Christchurch Mayor Bob Parker likes the idea of the prefabricated structure on Queens Wharf being used as an indoor venue in his quake-damaged city.
His enthusiasm follows the loss of 151 jobs on Friday at the Christchurch Town Hall and Christchurch Convention Centre because the facilities will be closed at least the end of 2013.
Mr Parker said Christchurch was short of covered public spaces and the $9.8 million Government-funded Cloud could be put up in Hagley Park.
He said it was an inspired idea of Waterfront Auckland chairman Bob Harvey to suggest relocating the Cloud.
"I'm taking the idea very seriously. It could be a solution for some of the issues we are faced with," he said.
Mr Harvey, however, is backing off letting go of the Cloud, now saying the temporary structure could stay on Queens Wharf for up to 15 years after the World Cup.
Mr Harvey said the Christchurch option was an act of generosity at the time of the second earthquake in February, "but the situation in Christchurch does not need an entertainment tent, they need much more serious addressing of housing and support".
He said Rugby World Cup Minister Murray McCully was of a mind to hand the Cloud to Auckland where it could be used for events such as triathlons and Round the Bays.
Asked about the possibility of moving the Cloud to Christchurch after the cup, a spokesman for Mr McCully said the Government committed the Cloud to the Auckland Council on Queens Wharf "for as long as they need it".
Neither the Auckland Council nor its subsidiary, Waterfront Auckland, has firm plans for the Cloud. Auckland Mayor Len Brown has made noises about using it as part of a plan to turn Shed 10 on Queens Wharf into a cruise ship terminal, and Mr Harvey has spoken of using it for events.
This would put the Cloud in competition with the council's $32 million Viaduct Events Centre being built at the end of Halsey St.

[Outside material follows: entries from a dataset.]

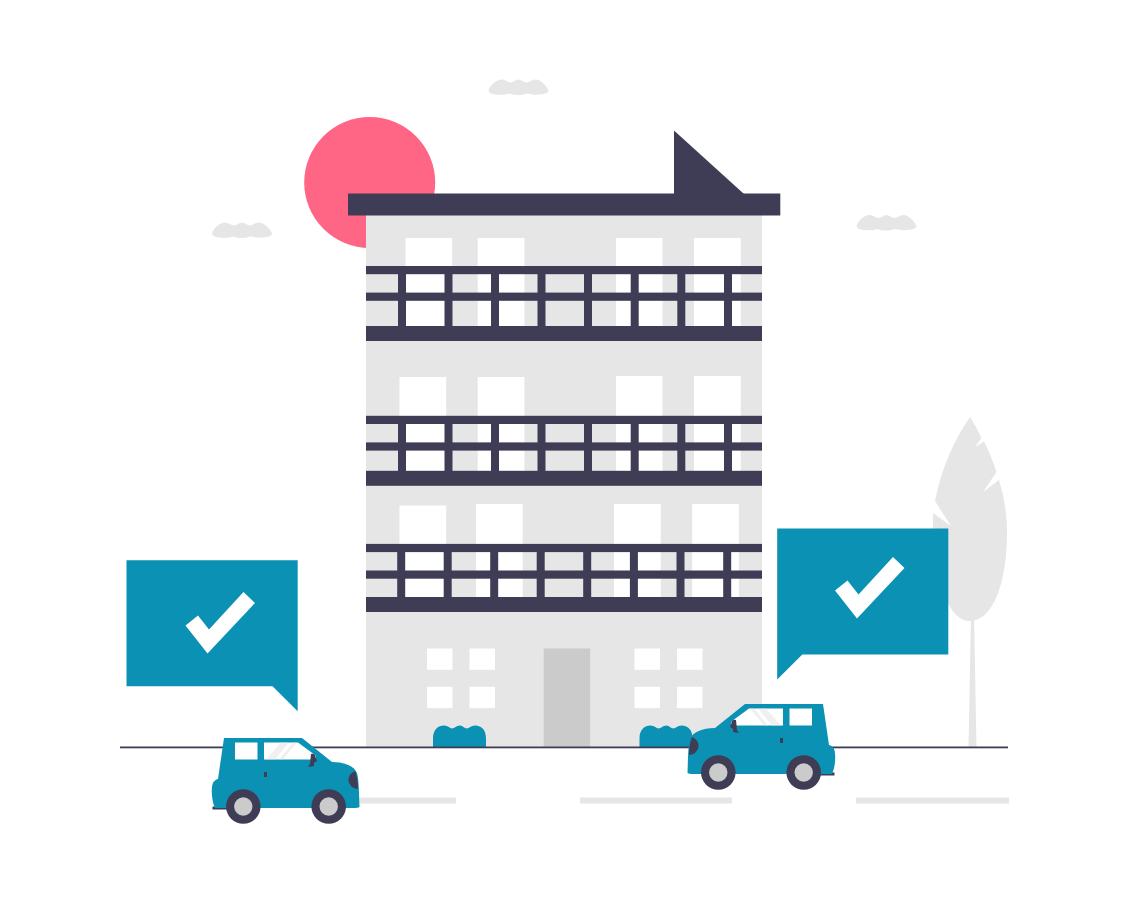
<!DOCTYPE html>
<html lang="en">
<head>
<meta charset="utf-8">
<title>Apartment building with two cars</title>
<style>
:root {
  --teal: #0a91b4;
  --ink: #3f3d56;
  --sun: #ff6584;
  --wall: #e6e6e6;
  --door: #cbcbcb;
  --paper: #fff;
}
html, body { margin: 0; background: var(--paper); overflow: hidden; }
svg { display: block; width: 1129px; height: 904px; }
.teal { fill: var(--teal); }
.ink { fill: var(--ink); }
.sun { fill: var(--sun); }
.wall { fill: var(--wall); }
.door { fill: var(--door); }
.paper { fill: var(--paper); }
.glint { fill: var(--wall); opacity: .6; }
</style>
</head>
<body>
<svg viewBox="0 0 1129 904" role="img" aria-label="Apartment building with two cars and check mark speech bubbles">
  <defs>
    <path id="cloud" d="M0 11C2 5 8 0 13 0C17 0 19 3 22 3C25 3 27 0 30 0C33 0 35 3 38 3C41 3 43 0 47 0C52 0 58 6 60 11C60 14 54 15 49 15C45 16 42 14 38 14C32 16 27 16 21 14C16 16 0 16 0 11Z"/>
    <path id="bush" d="M0 22V13C0 4 5 0 11 0C15 0 17 3 19 3C22 3 23 0 27 0C30 0 31 3 34 3C36 3 38 0 42 0C49 0 53 5 53 13V22Z"/>
    <g id="posts">
      <rect x="398" width="8" height="60"/>
      <rect x="444.5" width="8" height="60"/>
      <rect x="491" width="8" height="60"/>
      <rect x="537.5" width="8" height="60"/>
      <rect x="584" width="8" height="60"/>
      <rect x="630.7" width="8" height="60"/>
      <rect x="677.3" width="8" height="60"/>
      <rect x="724" width="8" height="60"/>
    </g>
    <g id="rails">
      <rect x="366" width="396" height="8.2"/>
      <rect x="366" y="26.6" width="396" height="8.2"/>
    </g>
    <g id="entrance-window">
      <rect width="25.5" height="21.3"/>
      <rect x="42.5" width="25.5" height="21.3"/>
      <rect y="38.3" width="25.5" height="21.3"/>
      <rect x="42.5" y="38.3" width="25.5" height="21.3"/>
    </g>
    <polygon id="check" points="185.5,625.5 198,615.5 209,629.5 243.5,592 255,603 207.5,653.5"/>
    <g id="wheel">
      <circle class="ink" r="17.3"/>
      <circle class="door" r="9.2"/>
    </g>
    <g id="car">
      <rect class="ink" x="212.5" y="806.5" width="18" height="3"/>
      <path class="teal" d="M224 738H302L332 762C345 762 354 766 357 773C359 780 359 795 359.500 807Q358 808 355 808H215C211 800 211 785 213.500 782Q216 779 218 779Z"/>
      <rect class="paper" x="235" y="742.5" width="22.500" height="17"/>
      <path class="paper" d="M264 742.500H298L315 755Q318 759.500 312 759.500H264Z"/>
      <polygon class="glint" points="281,742.500 289,742.500 275,759.500 266,759.500"/>
      <polygon class="glint" points="293,742.500 297,742.500 283,759.500 279,759.500"/>
      <path class="ink" d="M311 754Q315 753 315.500 757L317 761L314 763V766L308 767L310 764Z"/>
      <rect class="ink" x="264" y="772" width="3" height="5"/>
      <path class="ink" d="M355 771Q348 774 348.500 781Q350 788 358 789Q358 778 355 771Z"/>
      <use href="#wheel" x="243.300" y="806.500"/>
      <use href="#wheel" x="328.700" y="806.500"/>
    </g>
  </defs>

  <g id="sky">
    <circle class="sun" cx="369.700" cy="182.500" r="65.500"/>
    <g class="wall">
      <use href="#cloud" x="488.500" y="79.500"/>
      <use href="#cloud" x="212" y="222.500"/>
      <use href="#cloud" x="856.500" y="215"/>
    </g>
  </g>

  <g id="tree" class="wall">
    <polygon points="971,615 974,615 976.500,747 968.500,747"/>
    <path d="M970 417Q976 426 981.500 438L975 447L984 441.500Q991 455 996.500 472L983 492L999 480Q1007 505 1007 532C1007 585 992 621 970 621C946 621 932 570 933 513L951 526L935 501Q944 455 970 417Z"/>
  </g>

  <g id="building">
    <rect class="wall" x="366" y="205" width="396" height="542"/>
    <polygon class="ink" points="674,130.500 744,194 674,194"/>
    <rect class="ink" x="348" y="193.500" width="432.300" height="22"/>
    <g class="paper">
      <rect x="405.500" y="238" width="46.700" height="90"/>
      <rect x="477.700" y="238" width="46.700" height="90"/>
      <rect x="616" y="238" width="46.500" height="90"/>
      <rect x="694" y="238" width="46.700" height="90"/>
      <rect x="399.500" y="377" width="46.700" height="96"/>
      <rect x="477.700" y="377" width="46.700" height="96"/>
      <rect x="616" y="376" width="46.500" height="96"/>
      <rect x="694" y="376" width="46.700" height="96"/>
      <rect x="399.500" y="505.500" width="46.700" height="93"/>
      <rect x="476" y="504" width="46.700" height="95"/>
      <rect x="614" y="504" width="46.700" height="95"/>
      <rect x="692.200" y="504" width="46.700" height="95"/>
      <use href="#entrance-window" x="427" y="648.500"/>
      <use href="#entrance-window" x="634.500" y="648.500"/>
    </g>
    <g class="ink">
      <use href="#rails" y="266"/>
      <use href="#posts" y="268"/>
      <rect x="366" y="326" width="396" height="15"/>
      <use href="#rails" y="415.800"/>
      <use href="#posts" y="417"/>
      <rect x="366" y="470.800" width="396" height="15"/>
      <use href="#rails" y="543.900"/>
      <use href="#posts" x="-0.800" y="545"/>
      <rect x="366" y="597" width="396" height="15"/>
    </g>
    <rect class="door" x="543.700" y="648.500" width="46.500" height="98.500"/>
    <g class="teal">
      <use href="#bush" x="433" y="725.500"/>
      <use href="#bush" x="639.500" y="725.500"/>
    </g>
  </g>

  <g id="road">
    <rect class="ink" x="120" y="746.500" width="888" height="1.800"/>
    <g class="wall">
      <rect x="304" y="797.500" width="152" height="6"/>
      <rect x="580" y="797.500" width="152" height="6"/>
      <rect x="856" y="797.500" width="153" height="6"/>
    </g>
  </g>

  <g id="left-bubble">
    <polygon class="teal" points="126.500,560.300 297.700,560.300 297.700,711.300 272.500,686.200 126.500,686.200"/>
    <use class="paper" href="#check"/>
  </g>
  <g id="right-bubble">
    <polygon class="teal" points="777.200,528.500 948.300,528.500 948.300,654.400 802.300,654.400 777.200,679.500"/>
    <use class="paper" href="#check" x="649.500" y="-35"/>
  </g>

  <use href="#car"/>
  <use href="#car" transform="translate(1047 -34) scale(-1 1)"/>
</svg>
</body>
</html>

The cost to ratepayers of operating the Cloud after the cup would be about $1.4 million a year, based on an average 14 per cent operating cost for new buildings. It is a 178m prefabricated steel, glass and semi-transparent PVC-covered structure that can be put up in as little as six weeks.